WHAT THE TASK REQUIRES »
Among the records below, count the lines where "fromLamp" occurs, and report that total alone.

**** EXCERPTED RECORDS

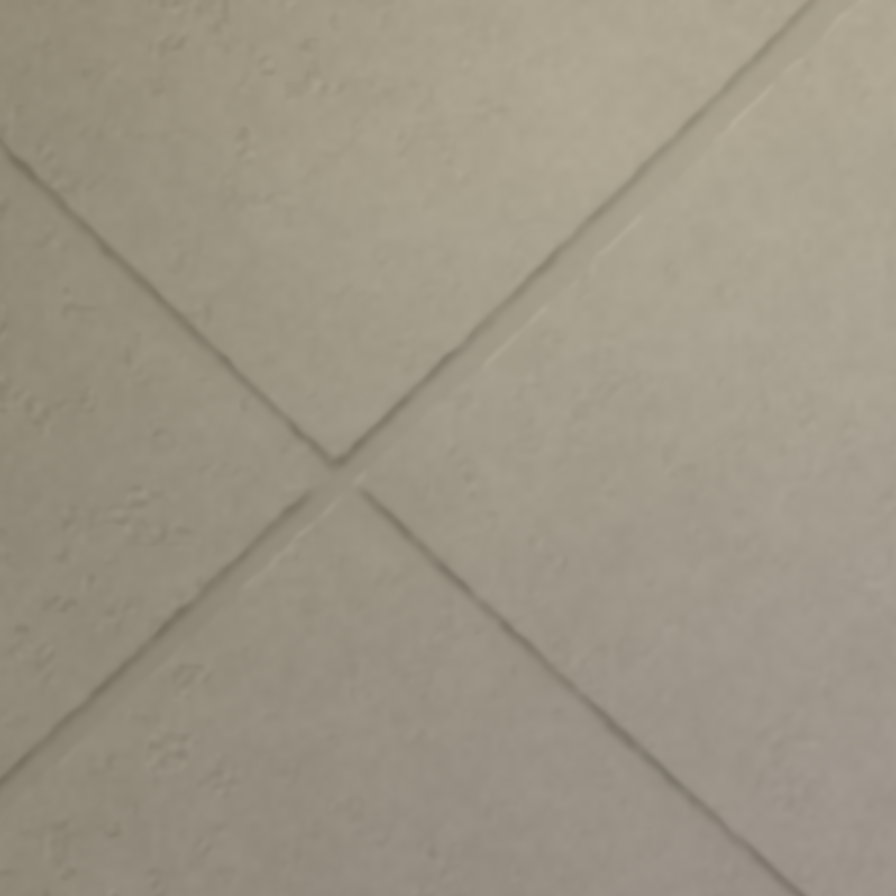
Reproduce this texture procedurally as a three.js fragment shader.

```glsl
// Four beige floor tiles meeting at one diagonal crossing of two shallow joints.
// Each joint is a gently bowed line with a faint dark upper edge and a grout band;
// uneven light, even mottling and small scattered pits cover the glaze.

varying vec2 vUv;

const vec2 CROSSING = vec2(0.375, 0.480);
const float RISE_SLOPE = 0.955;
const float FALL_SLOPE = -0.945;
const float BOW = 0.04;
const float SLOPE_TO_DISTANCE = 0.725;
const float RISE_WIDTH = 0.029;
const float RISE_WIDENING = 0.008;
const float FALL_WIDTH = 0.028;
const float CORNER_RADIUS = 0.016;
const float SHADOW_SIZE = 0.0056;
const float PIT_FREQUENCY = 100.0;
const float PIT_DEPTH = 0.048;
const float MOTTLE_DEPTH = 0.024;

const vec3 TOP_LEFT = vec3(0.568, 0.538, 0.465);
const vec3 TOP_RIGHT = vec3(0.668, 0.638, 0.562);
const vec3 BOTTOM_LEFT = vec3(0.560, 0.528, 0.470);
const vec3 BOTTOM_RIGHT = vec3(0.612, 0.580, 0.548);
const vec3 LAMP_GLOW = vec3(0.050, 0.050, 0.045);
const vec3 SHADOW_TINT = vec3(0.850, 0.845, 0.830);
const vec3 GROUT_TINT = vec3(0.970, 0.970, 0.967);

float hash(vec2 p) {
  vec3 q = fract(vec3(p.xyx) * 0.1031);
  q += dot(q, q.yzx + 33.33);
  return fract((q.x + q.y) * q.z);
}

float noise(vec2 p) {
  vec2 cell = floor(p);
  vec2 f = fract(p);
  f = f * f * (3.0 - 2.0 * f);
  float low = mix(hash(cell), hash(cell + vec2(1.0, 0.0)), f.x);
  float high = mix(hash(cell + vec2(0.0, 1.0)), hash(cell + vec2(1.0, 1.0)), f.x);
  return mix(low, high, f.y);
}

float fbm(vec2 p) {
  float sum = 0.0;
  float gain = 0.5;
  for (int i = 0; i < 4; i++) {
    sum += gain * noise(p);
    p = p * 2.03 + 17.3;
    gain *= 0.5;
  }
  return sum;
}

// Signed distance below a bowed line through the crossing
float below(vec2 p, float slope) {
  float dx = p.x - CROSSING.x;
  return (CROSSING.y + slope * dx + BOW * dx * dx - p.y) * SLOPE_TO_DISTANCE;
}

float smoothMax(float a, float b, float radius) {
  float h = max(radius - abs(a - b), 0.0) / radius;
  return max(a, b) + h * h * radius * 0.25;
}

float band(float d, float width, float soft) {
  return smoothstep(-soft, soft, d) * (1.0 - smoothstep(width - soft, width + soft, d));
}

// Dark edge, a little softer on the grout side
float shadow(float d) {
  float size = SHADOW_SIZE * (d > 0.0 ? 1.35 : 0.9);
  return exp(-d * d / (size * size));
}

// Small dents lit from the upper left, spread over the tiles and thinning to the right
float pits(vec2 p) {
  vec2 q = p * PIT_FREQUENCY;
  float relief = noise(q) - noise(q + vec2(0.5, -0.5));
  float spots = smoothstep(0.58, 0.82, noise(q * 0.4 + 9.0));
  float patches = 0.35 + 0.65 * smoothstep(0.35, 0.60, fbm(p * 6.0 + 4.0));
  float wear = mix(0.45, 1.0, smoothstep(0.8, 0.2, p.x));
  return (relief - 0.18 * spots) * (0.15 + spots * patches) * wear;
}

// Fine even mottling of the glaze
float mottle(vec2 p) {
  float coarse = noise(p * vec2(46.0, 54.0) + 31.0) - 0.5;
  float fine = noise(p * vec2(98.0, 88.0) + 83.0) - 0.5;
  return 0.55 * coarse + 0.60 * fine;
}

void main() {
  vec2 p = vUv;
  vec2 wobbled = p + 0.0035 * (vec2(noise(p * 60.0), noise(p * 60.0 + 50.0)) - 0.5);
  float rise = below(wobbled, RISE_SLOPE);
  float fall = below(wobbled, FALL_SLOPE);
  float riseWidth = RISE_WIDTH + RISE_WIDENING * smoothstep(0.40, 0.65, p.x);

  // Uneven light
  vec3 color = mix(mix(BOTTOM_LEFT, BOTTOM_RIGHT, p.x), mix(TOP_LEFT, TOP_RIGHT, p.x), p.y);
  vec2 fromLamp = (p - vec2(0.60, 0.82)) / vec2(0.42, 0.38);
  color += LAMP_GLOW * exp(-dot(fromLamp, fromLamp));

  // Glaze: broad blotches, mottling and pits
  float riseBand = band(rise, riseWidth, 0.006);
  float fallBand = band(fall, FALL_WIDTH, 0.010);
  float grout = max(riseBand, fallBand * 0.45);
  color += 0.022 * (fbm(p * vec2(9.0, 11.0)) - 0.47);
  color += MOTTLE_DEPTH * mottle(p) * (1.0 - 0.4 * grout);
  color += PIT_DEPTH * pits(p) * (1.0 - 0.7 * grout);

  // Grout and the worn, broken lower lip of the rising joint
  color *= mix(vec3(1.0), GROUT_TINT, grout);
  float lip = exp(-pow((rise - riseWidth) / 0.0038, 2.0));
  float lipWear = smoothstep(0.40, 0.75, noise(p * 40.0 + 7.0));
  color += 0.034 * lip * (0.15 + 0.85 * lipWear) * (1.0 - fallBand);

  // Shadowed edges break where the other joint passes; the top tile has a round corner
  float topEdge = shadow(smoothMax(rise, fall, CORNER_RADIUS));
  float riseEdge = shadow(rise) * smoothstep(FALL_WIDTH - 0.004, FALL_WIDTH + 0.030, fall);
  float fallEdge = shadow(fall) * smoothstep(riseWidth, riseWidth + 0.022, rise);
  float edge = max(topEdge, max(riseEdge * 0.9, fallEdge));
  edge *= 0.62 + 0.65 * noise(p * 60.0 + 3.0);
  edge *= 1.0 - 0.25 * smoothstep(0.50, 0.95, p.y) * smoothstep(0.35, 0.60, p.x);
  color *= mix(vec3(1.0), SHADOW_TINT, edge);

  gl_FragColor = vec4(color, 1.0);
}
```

********

FINISHED TASK »
2